I tend to feel LinkedIn (the topic of my second January post reflecting on Social Media) doesn’t really know what it is any more and is trying to be a bit of lots of other social media channels, but not necessarily very successfully.
The recent additions of prompted endorsements in my view has undermined the value of this aspect of the site. Yes, written recommendations can still be helpful, but I’m not sure anyone really places much store in them do they? Aren’t they just mates’ puffery?
Other automated ‘updates’ such as job anniversaries I find equally annoying. And most of the group discussions are pretty pointless – or maybe it is just the groups that I’ve joined (and often wish I hadn’t). I reckon most groups are largely dormant or are dominated by a few voices.
I also dislike how many people use LinkedIn in a ‘look at me’ manner which is mainly about self-publicity or promotion of their work, company or activities. Some people I see in group discussions make me laugh with their bragging, especially when they lack any self-recognition that their pomposity in writing about how successful they are is the antithesis of good public relations.

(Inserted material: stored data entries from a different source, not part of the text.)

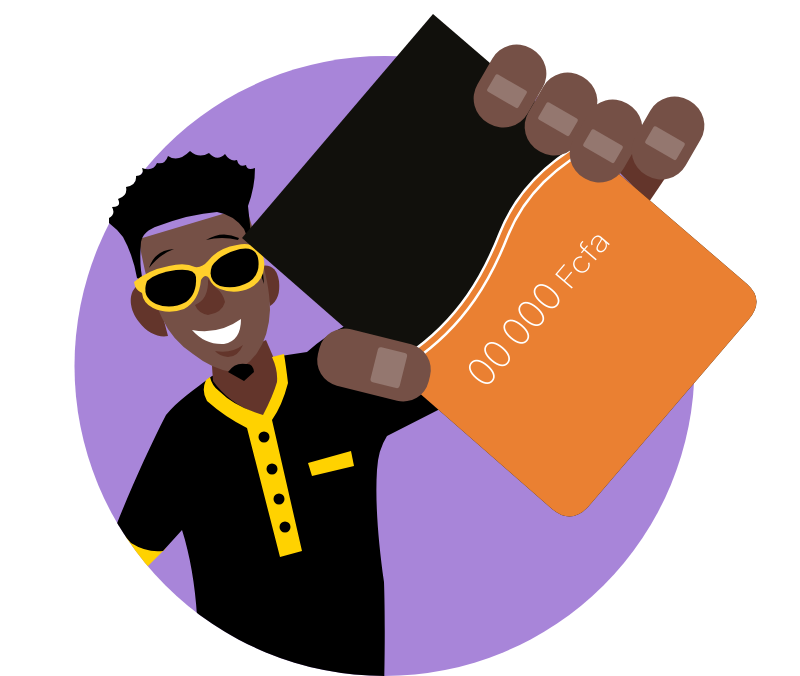
<!DOCTYPE html>
<html lang="fr">
<head>
<meta charset="utf-8">
<title>00 000 Fcfa</title>
<style>
:root {
  --lilac: #a885d9;
  --ink: #000;
  --card-black: #11100c;
  --orange: #ea8032;
  --yellow: #ffd200;
  --frame: #ffd02b;
  --skin: #755046;
  --skin-shade: #63352b;
  --nail: #94776f;
  --white: #fff;
}
html, body { margin: 0; overflow: hidden; background: var(--white); }
svg { display: block; width: 800px; height: 676px; }
.lilac { fill: var(--lilac); }
.ink { fill: var(--ink); }
.card-black { fill: var(--card-black); }
.orange { fill: var(--orange); }
.yellow { fill: var(--yellow); }
.skin { fill: var(--skin); }
.shade { fill: var(--skin-shade); }
.nail { fill: var(--nail); }
.white { fill: var(--white); }
.brow { fill: var(--ink); }
.amount { fill: var(--white); font-family: Inter, Roboto, sans-serif; font-weight: 200; }
.stripe { fill: none; stroke-linecap: butt; }
</style>
</head>
<body>
<svg viewBox="0 0 800 676" role="img" aria-label="Smiling man in yellow sunglasses holding up a card">
  <defs>
    <clipPath id="disc"><circle cx="384.5" cy="366" r="310"/></clipPath>
    <clipPath id="card-shape"><path d="M433 14 L747 284 Q765 300 749 319 L588 507 Q571 525 552 509 L242 238Z"/></clipPath>
    <g id="finger">
      <rect class="skin" x="-29" y="-43" width="58" height="86" rx="28"/>
      <rect class="nail" x="-18" y="-4" width="36" height="20" rx="2"/>
    </g>
  </defs>

  <circle class="lilac" cx="384.5" cy="366" r="310"/>

  <g id="body" clip-path="url(#disc)">
    <path class="yellow" d="M120 535 L166 548 L146 568 L120 560Z"/>
    <path class="ink" d="M212 376 C194 390 177 401 166 415 C150 446 130 490 116 526 L131 543 Q147 553 163 551 L182 530 C190 555 195 585 197 616 L197 690 L384 690 C385 650 385 610 384 582 C378 540 375 500 377 470 Q378 450 387 436 L440 409 L424 340 L345 326 Q326 335 307 352 L274 357Z"/>
    <path class="shade" d="M212 366 L266 340 L275 361 L280 384 L263 416 Q230 405 213 381Z"/>
    <path class="yellow" d="M210 377 Q212 386 219 391 Q235 407 263 415 Q273 396 277 382 Q278 370 272 357 L284 354 Q286 366 288 383 Q282 406 272 420 L302 551 L280 557 L247 428 Q225 417 207 401 Q201 391 206 380Z"/>
    <g id="buttons" class="ink">
      <circle cx="264" cy="437" r="5.5"/>
      <circle cx="272" cy="469" r="5.5"/>
      <circle cx="279" cy="499" r="5.5"/>
      <circle cx="285" cy="527" r="5.5"/>
    </g>
    <polygon class="yellow" points="308,463 351,451 354,466 312,476"/>
  </g>

  <g id="head">
    <path class="shade" d="M137 286 C127 294 130 311 139 322 C147 333 159 338 168 336 L158 298Z"/>
    <path class="shade" d="M261 266 Q276 263 279 281 Q281 299 270 306Z"/>
    <path class="skin" d="M139 239 L246 207 L256 239 C263 264 270 286 270 310 Q269 336 257 353 Q246 368 232 372 Q212 369 193 354 Q172 340 162 318 Q145 284 139 239Z"/>
    <path class="ink" d="M109 218 Q116 214 112 207 Q122 207 118 199 Q128 196 126 187 Q137 185 136 176 Q145 175 142 168 Q153 172 157 163 Q165 165 168 156 Q178 163 190 151 Q199 159 209 153 Q217 162 225 154 Q230 162 237 160 Q239 168 246 165 Q247 171 255 168 Q255 187 248 206 L251 234 L262 262 L264 284 Q253 251 244 229 Q234 215 217 212 Q190 214 158 226 Q143 231 141 242 Q139 266 143 281 L137 278 Q133 255 123 237 Q117 229 109 223Z"/>
    <path class="brow" d="M149 268 Q155 250 174 249 Q160 254 149 268Z"/>
    <path class="brow" d="M206 240 Q222 230 239 238 L238 240 Q222 236 206 240Z"/>
    <path class="shade" d="M195 305 Q198 313 208 315 Q222 313 225 302 Q223 293 216 288 L208 279 Q209 299 195 305Z"/>
    <path class="white" d="M192 330 Q219 335 241 319 Q241 341 224 344 Q205 345 192 330Z"/>
    <path class="shade" d="M215 351 Q231 354 243 345 Q238 357 228 357 Q219 356 215 351Z"/>
    <path class="ink" d="M228 372 Q235 362 246 364 Q253 363 254 372 L244 381Z"/>
    <g id="sunglasses">
      <path fill="var(--frame)" d="M134 282 Q148 270 169 266 Q185 262 195 267 Q202 268 208 261 Q218 248 237 245 Q248 242 255 247 Q266 253 264 268 Q263 281 250 288 Q235 295 220 289 Q212 286 209 278 Q205 273 201 280 Q199 301 184 309 Q168 315 153 308 Q143 303 142 293 Q135 290 134 282Z"/>
      <path class="ink" d="M147 281 Q155 273 176 270 Q195 268 196 277 Q197 294 186 302 Q171 310 156 304 Q141 297 147 281Z"/>
      <path class="ink" d="M212 266 Q220 254 240 249 Q255 246 258 258 Q261 274 249 282 Q235 290 220 286 Q207 280 212 266Z"/>
    </g>
  </g>

  <path id="palm" class="shade" d="M612 165 L632 126 L672 168 L649 202Z"/>

  <g id="card" clip-path="url(#card-shape)">
    <rect class="card-black" x="240" y="10" width="530" height="515"/>
    <path class="orange" d="M600 138 C545 165 519 199 506 234 C490 275 465 322 420 353 L400 380 L560 530 L780 530 L780 138Z"/>
    <path class="stripe" stroke="var(--white)" stroke-width="11" d="M600 138 C545 165 518 199 504 234 C488 275 463 322 410 358"/>
    <path class="stripe" stroke="var(--orange)" stroke-width="6" d="M600 138 C545 165 518 199 504 234 C488 275 463 322 410 358"/>
    <g class="amount" transform="translate(485 390) rotate(-49.5)">
      <text x="0" y="0" font-size="39" textLength="47" lengthAdjust="spacingAndGlyphs">00</text>
      <text x="53" y="0" font-size="39" textLength="70" lengthAdjust="spacingAndGlyphs">000</text>
      <text x="130" y="0" font-size="30" textLength="65" lengthAdjust="spacingAndGlyphs">Fcfa</text>
    </g>
  </g>

  <g id="fingers">
    <use href="#finger" transform="translate(510 86) rotate(30)"/>
    <use href="#finger" transform="translate(561 114) rotate(30)"/>
    <use href="#finger" transform="translate(606 141) rotate(30)"/>
    <use href="#finger" transform="translate(668 138) rotate(30)"/>
  </g>

  <g id="thumb" transform="translate(374 365) rotate(14)">
    <rect class="skin" x="-57" y="-29" width="114" height="58" rx="26"/>
    <rect class="nail" x="0" y="-19" width="30" height="36" rx="3"/>
  </g>
</svg>
</body>
</html>
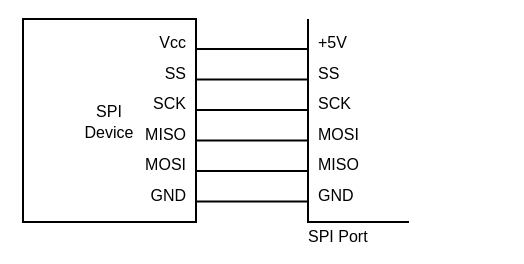
<!DOCTYPE html>
<html lang="en">
<head>
<meta charset="utf-8">
<title>SPI wiring diagram</title>
<style>
:root {
  --ink: #000;
  --paper: #fff;
  --row: 30.5px;
}
* { box-sizing: border-box; margin: 0; padding: 0; }
body { background: var(--paper); overflow: hidden; }
.diagram {
  position: relative;
  width: 524px;
  height: 264px;
  overflow: hidden;
  background: var(--paper);
  color: var(--ink);
  font: 16px/21px "Liberation Sans", Arial, sans-serif;
}
.outlines { position: absolute; inset: 0; fill: none; stroke: var(--ink); stroke-width: 2; }
.pins {
  position: absolute;
  top: 28px;
  display: grid;
  grid-auto-rows: var(--row);
  line-height: var(--row);
  list-style: none;
}
.device-pins { left: 136px; width: 50px; text-align: right; }
.port-pins { left: 318px; }
.device-name { position: absolute; left: 79px; top: 101px; width: 60px; text-align: center; }
.port-name { position: absolute; left: 308px; top: 226px; }
</style>
</head>
<body>
<main class="diagram">
  <svg class="outlines" width="524" height="264" viewBox="0 0 524 264" aria-hidden="true">
    <defs><line id="wire" x1="196" x2="308"/></defs>
    <rect x="23" y="19" width="173" height="203"/>
    <path d="M308 19V222H409"/>
    <use href="#wire" y="49"/>
    <use href="#wire" y="79.5"/>
    <use href="#wire" y="110"/>
    <use href="#wire" y="140.5"/>
    <use href="#wire" y="171"/>
    <use href="#wire" y="201.5"/>
  </svg>
  <p class="device-name">SPI<br>Device</p>
  <ul class="pins device-pins">
    <li>Vcc</li>
    <li>SS</li>
    <li>SCK</li>
    <li>MISO</li>
    <li>MOSI</li>
    <li>GND</li>
  </ul>
  <ul class="pins port-pins">
    <li>+5V</li>
    <li>SS</li>
    <li>SCK</li>
    <li>MOSI</li>
    <li>MISO</li>
    <li>GND</li>
  </ul>
  <p class="port-name">SPI Port</p>
</main>
</body>
</html>
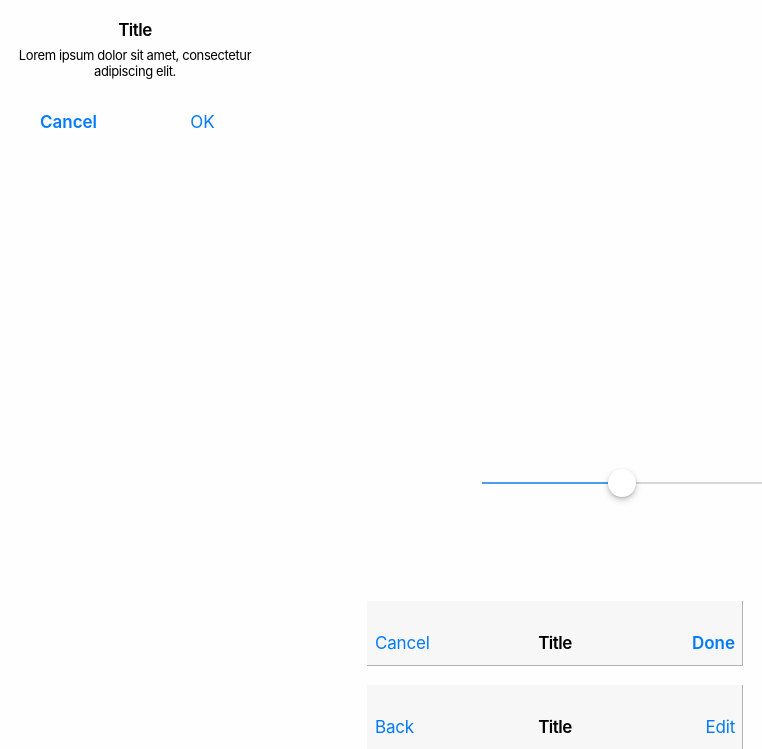
<!DOCTYPE html>
<html lang="en">
<head>
<meta charset="utf-8">
<title>Interface components</title>
<style>
:root {
  --surface: #fefefe;
  --bar: #f7f7f7;
  --hairline: #b2b2b2;
  --track: #d6d6d6;
  --track-fill: #4b9bee;
  --tint: #007aff;
  --text: #000;
}
* { box-sizing: border-box; margin: 0; }
body {
  position: relative;
  width: 762px;
  height: 749px;
  overflow: hidden;
  background: var(--surface);
  color: var(--text);
  font: 400 17px/22px Inter, Roboto, sans-serif;
}
a { color: var(--tint); text-decoration: none; }
.strong { font-weight: 600; }
.title { font-size: 17px; font-weight: 600; letter-spacing: -0.5px; text-align: center; }

.alert { position: absolute; left: 0; top: 0; width: 270px; padding-top: 19px; text-align: center; }
.alert-message { margin-top: 6px; font-size: 13px; line-height: 16px; letter-spacing: -0.39px; white-space: nowrap; }
.alert-actions { display: grid; grid-template-columns: 1fr 1fr; height: 44px; margin-top: 21px; align-items: center; }
.alert-actions .strong { padding-left: 2px; }

.slider { position: absolute; left: 482px; top: 469px; width: 280px; height: 28px; display: flex; align-items: center; }
.slider-track { width: 100%; height: 2px; background: linear-gradient(to right, var(--track-fill) 50%, var(--track) 50%); }
.slider-knob {
  position: absolute; left: 126px; top: 0; width: 28px; height: 28px; border-radius: 50%;
  background: #fff; box-shadow: 0 3px 6px rgba(0, 0, 0, .22), 0 1px 2px rgba(0, 0, 0, .14);
}

.nav-bars { position: absolute; left: 367px; top: 601px; width: 376px; display: grid; gap: 19px; }
.nav-bar {
  display: grid; grid-template-columns: 1fr auto 1fr; align-items: center;
  height: 65px; padding: 20px 7px 0 8px; background: var(--bar);
  border: solid var(--hairline); border-width: 0 1px 1px 0;
}
.nav-bar a { letter-spacing: -0.2px; }
.nav-bar a:last-child { text-align: right; }
.nav-bar .strong { letter-spacing: 0; }
</style>
</head>
<body>
  <section class="alert">
    <h2 class="title">Title</h2>
    <p class="alert-message">Lorem ipsum dolor sit amet, consectetur<br>adipiscing elit.</p>
    <div class="alert-actions">
      <a class="strong" href="#">Cancel</a>
      <a href="#">OK</a>
    </div>
  </section>

  <div class="slider" role="img" aria-label="Slider at half">
    <div class="slider-track"></div>
    <div class="slider-knob"></div>
  </div>

  <div class="nav-bars">
    <nav class="nav-bar">
      <a href="#">Cancel</a>
      <h2 class="title">Title</h2>
      <a class="strong" href="#">Done</a>
    </nav>
    <nav class="nav-bar">
      <a href="#">Back</a>
      <h2 class="title">Title</h2>
      <a href="#">Edit</a>
    </nav>
  </div>
</body>
</html>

Other people seem to use groups as a lazy short-cut to original research. I don’t mind a good discussion around a topic that is of wider interest, or seeking recommendations for suppliers or such information. But too often I find people are looking for others to do their job for them. And, undoubtedly these types of posts recur frequently. Isn’t there an easy way of people finding previous threads rather than asking the same simplistic questions over and over?
And, I hear so many examples of recruitment companies relying on LinkedIn to find candidates without any knowledge of the competence or qualities of those they trawl up. Mind you, it is amusing to think of the recruiters and boasters finding each other in an ever repeating circuit.
However, LinkedIn does genuinely make accessible dozens of job vacancies and enables you to find – and check out – people for speaking and other employment opportunities. This is where I think LinkedIn does work well i.e. as a professional contact database – which is where it started. Locating and connecting with people you know (and don’t but perhaps could and should) is simple and effective. Yes, too many people still abuse the networking, but they can be ignored quite easily.
For individuals, it is a straightforward way to have an up to date online profile, with both a CV/resume and other useful information. It can be a helpful professional place to share useful information and enable effective online networking particularly with existing contacts. I do find it works in terms of getting faster responses than emails from busy people. For students and young PR practitioners, it can be a good way of establishing contacts especially using its ‘6-degrees of separation’ nature.
It is also easy for organisations to set up pages where basic information is often easier to find than on their own websites. A post at Forbes argues companies should encourage all employees to use LinkedIn rather than blocking access. The argument is that employee activity in LinkedIn increases visibility for a company. Actually, the point being made is that employees should be using LinkedIn as ‘brand ambassadors’ and generators of LinkedIn search juice.
Seeing employees as primarily ‘good news’ distributors is cynical and smacks of that terrible concept: internal marketing (which is not the same as employee engagement or internal communications). And, I can’t be alone in envisaging dozens of ‘cut and paste’ corporate posts by individual employees as a great way to annoy lots of people rather than engage them.
A similar questionable attitude is expressed by Dan Schwabel in another Forbes post. He is arguing that you should accept all requests to connect on the basis that this helps increase your Klout score and general profile. Again a quantity over quality focus.
Perhaps what I’m finding irritating about LinkedIn is common among other women as I note from Michal Clements post that women are not using LinkedIn as much or as regularly as men. She argues that this means women may be missing out on the career development and relationship building potential of engaging with LinkedIn. Recruiters using LinkedIn will be missing out on female talent if women are not using the channel as much as male counterparts.
Is it just me? Is LinkedIn operating mainly in a male way that doesn’t engage women? Is it really a useful professional network – and a valued recruitment channel? Does it offer real public relations benefits to organisations or is it another clogged up channel of puff and nonsense?